Both of these novels were acknowledged by prestigious literary awards in Ukraine and abroad, and the translations of these novels into English and German are soon to be published.

While writing about the literary representations of the war in Donbas, I kept thinking about the cinematic representations of the region in the films that were shown in Stockholm in November 2018. Serhii Loznytsa’s film Donbas was shown within the program of the Stockholm International Film Festival, and Yaroslav Lodyhin’s Wild Fields — based on one of Zhadan’s novels Voroshylovhrad (the Soviet name for Luhansk) — was shown at the Fourth Nordic Ukrainian Film Festival. Loznytsa’s Donbas showed only one side of the war — the absurdity and hypocrisy of power fully corrupted by the ideology of the “Russian world”. Although many of the scenes were literally taken from documentary videos and then shown in the film through reenactments of these scenes by professional actors, the voices of the civilians and displaced people are totally absent in this film. Lodyhin’s Wild Fields shows life in Donbas before the war came to the region. Perhaps this portrayal of the peaceful life in the past (the 1990s and the beginning of the 2000s) actually brings more understanding about the current situation in the region than Loznytsa’s film that focuses exclusively on the war’s atrocities. To get a more nuanced picture of the war, one needs to get more complex and multifaceted perspectives. By this, I do not mean a limited (and limiting) discourse disseminated by some uncritical voices about the need to represent all voices as if they all were equally legitimate players in the war (some of these players are criminals and they should be seen as such in contrast to the civil population).  I rather mean the need to avoid stigmatization of the citizens of the occupied territory as a collective figure of collaborators and instead to make an effort to understand the different constellations that lives take under the tremendously difficult conditions of war and occupation. As we can see in the literary examples, the representations of war can be as complex and multifaceted as life itself. Such portrayals do not divide the world into closed boxes, and they give the opportunity to look toward the future with hope . ≈
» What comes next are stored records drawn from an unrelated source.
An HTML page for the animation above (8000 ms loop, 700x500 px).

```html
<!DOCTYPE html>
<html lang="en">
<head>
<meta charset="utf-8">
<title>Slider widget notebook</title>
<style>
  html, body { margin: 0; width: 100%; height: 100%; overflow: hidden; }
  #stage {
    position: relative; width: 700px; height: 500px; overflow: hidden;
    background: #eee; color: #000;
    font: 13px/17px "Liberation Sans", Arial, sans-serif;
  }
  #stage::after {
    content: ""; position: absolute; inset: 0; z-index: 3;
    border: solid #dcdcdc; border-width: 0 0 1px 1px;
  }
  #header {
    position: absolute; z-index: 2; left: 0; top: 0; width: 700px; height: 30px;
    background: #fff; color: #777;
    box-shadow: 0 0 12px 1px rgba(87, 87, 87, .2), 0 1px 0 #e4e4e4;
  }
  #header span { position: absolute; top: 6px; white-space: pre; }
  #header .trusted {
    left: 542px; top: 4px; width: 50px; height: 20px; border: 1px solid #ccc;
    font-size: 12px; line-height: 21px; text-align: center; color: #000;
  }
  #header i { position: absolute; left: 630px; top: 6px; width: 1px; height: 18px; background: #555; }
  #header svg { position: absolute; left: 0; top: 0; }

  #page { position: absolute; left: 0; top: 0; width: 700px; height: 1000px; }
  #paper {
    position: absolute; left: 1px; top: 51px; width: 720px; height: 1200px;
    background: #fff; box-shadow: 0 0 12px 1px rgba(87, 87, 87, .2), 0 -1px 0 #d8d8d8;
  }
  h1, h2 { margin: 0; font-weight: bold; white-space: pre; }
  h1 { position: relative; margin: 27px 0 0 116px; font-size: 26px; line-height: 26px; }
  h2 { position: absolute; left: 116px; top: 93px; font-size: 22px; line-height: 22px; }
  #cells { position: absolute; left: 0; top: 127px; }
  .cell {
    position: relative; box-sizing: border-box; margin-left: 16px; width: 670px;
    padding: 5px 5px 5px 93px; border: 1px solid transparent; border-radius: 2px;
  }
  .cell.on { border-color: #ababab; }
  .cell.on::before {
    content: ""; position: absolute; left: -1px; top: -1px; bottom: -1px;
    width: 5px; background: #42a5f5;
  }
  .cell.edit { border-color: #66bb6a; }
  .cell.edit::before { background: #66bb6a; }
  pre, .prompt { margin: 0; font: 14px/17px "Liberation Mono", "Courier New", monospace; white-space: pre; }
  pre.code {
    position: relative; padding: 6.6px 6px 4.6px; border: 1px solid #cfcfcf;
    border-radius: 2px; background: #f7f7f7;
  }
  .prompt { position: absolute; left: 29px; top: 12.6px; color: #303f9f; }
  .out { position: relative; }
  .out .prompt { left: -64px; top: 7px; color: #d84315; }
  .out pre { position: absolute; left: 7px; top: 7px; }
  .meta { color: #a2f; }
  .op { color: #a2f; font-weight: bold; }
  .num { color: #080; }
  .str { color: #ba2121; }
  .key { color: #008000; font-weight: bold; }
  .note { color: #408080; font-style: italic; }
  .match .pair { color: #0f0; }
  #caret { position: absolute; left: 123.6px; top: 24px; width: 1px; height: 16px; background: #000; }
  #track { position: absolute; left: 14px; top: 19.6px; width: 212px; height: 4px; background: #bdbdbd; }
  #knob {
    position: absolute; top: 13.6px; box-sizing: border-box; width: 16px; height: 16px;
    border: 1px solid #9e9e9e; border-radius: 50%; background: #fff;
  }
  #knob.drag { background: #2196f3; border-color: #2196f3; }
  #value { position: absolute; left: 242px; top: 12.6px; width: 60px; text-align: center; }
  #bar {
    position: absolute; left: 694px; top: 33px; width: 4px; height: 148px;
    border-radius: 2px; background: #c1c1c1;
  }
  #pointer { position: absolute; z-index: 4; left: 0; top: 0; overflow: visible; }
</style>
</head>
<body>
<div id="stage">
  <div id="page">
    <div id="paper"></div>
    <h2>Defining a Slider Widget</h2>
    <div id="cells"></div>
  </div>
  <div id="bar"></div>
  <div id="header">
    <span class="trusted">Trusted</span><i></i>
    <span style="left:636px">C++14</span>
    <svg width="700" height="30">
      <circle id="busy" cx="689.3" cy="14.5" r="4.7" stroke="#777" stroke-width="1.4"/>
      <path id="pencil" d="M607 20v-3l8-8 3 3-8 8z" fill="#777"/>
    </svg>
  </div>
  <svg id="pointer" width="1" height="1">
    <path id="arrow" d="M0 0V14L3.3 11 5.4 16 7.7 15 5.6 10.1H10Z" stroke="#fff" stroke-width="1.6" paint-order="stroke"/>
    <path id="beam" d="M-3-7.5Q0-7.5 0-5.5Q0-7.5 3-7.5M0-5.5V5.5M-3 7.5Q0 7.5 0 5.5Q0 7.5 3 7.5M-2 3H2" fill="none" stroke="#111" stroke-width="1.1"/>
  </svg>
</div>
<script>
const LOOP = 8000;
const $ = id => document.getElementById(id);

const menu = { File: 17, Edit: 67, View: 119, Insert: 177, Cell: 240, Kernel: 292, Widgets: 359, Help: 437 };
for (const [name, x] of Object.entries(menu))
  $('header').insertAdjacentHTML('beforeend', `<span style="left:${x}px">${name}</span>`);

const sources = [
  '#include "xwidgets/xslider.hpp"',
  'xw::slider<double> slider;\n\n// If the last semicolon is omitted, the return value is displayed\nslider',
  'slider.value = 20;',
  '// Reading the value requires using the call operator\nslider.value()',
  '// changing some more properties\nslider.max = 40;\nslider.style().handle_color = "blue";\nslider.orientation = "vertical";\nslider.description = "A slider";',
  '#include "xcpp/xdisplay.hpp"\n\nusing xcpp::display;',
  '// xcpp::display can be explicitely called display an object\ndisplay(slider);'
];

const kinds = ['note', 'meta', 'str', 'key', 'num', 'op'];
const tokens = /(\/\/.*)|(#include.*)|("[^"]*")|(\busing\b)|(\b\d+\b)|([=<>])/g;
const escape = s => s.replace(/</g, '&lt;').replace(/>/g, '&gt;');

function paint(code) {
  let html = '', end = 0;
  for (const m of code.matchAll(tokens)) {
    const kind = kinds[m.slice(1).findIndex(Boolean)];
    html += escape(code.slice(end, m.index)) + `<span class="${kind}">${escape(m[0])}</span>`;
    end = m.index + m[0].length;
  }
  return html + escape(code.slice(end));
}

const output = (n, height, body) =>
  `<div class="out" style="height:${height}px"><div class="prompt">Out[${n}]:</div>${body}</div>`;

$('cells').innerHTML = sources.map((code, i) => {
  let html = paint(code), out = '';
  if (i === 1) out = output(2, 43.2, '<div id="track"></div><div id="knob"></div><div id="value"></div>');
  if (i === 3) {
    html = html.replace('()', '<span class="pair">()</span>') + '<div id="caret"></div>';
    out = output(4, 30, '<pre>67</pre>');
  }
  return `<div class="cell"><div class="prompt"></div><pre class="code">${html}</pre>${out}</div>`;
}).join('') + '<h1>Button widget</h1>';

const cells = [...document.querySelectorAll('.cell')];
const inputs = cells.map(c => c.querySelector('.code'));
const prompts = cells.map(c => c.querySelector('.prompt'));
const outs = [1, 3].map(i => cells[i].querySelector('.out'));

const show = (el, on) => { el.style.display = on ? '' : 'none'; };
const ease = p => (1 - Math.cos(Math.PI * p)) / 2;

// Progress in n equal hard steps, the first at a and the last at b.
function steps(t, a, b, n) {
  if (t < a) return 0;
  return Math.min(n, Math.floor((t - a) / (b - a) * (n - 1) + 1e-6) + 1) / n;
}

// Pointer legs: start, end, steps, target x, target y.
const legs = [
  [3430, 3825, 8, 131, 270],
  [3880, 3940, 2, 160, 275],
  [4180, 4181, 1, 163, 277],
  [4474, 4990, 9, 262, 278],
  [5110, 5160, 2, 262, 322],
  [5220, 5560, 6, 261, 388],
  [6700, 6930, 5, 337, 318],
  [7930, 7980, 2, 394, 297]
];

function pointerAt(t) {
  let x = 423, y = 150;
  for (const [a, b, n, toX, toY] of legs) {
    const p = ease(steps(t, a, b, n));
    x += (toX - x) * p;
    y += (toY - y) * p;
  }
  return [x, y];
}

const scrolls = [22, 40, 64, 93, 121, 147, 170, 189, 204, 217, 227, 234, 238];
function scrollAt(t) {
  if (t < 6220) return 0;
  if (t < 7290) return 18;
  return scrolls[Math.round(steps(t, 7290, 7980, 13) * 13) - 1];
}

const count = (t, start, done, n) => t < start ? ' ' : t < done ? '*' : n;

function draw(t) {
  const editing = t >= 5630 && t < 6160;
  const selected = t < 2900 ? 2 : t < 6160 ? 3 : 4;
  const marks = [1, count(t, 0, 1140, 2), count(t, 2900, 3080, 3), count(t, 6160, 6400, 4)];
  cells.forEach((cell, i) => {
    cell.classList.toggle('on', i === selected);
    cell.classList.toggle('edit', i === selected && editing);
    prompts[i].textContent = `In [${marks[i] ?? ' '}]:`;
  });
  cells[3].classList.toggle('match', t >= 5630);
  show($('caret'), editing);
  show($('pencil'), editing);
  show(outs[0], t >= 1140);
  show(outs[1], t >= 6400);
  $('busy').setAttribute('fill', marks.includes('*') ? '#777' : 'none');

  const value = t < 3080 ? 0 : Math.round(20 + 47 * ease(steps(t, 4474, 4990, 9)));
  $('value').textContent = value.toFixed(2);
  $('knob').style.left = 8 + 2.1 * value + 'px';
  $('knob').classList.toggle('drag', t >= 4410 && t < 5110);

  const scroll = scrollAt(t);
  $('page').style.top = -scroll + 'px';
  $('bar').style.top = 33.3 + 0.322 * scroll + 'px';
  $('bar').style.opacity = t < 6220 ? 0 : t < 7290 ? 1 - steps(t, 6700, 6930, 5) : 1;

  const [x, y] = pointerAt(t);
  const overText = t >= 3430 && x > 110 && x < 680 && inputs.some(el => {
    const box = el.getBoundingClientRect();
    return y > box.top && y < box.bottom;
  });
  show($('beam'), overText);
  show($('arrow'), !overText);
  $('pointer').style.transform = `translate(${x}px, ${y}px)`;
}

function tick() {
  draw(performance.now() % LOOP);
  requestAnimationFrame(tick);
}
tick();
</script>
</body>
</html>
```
The Length of the Day (2017), Volodymyr Rafeenko, Dovhi Chasy, Lviv: Vydav-nytstvo Staroho Leva, 2017, 336 pages. The Boarding School (2017), Serhii Zhadan, Internat, Chernivtsi: Meredian Czernowitz, 2017, 272 pages.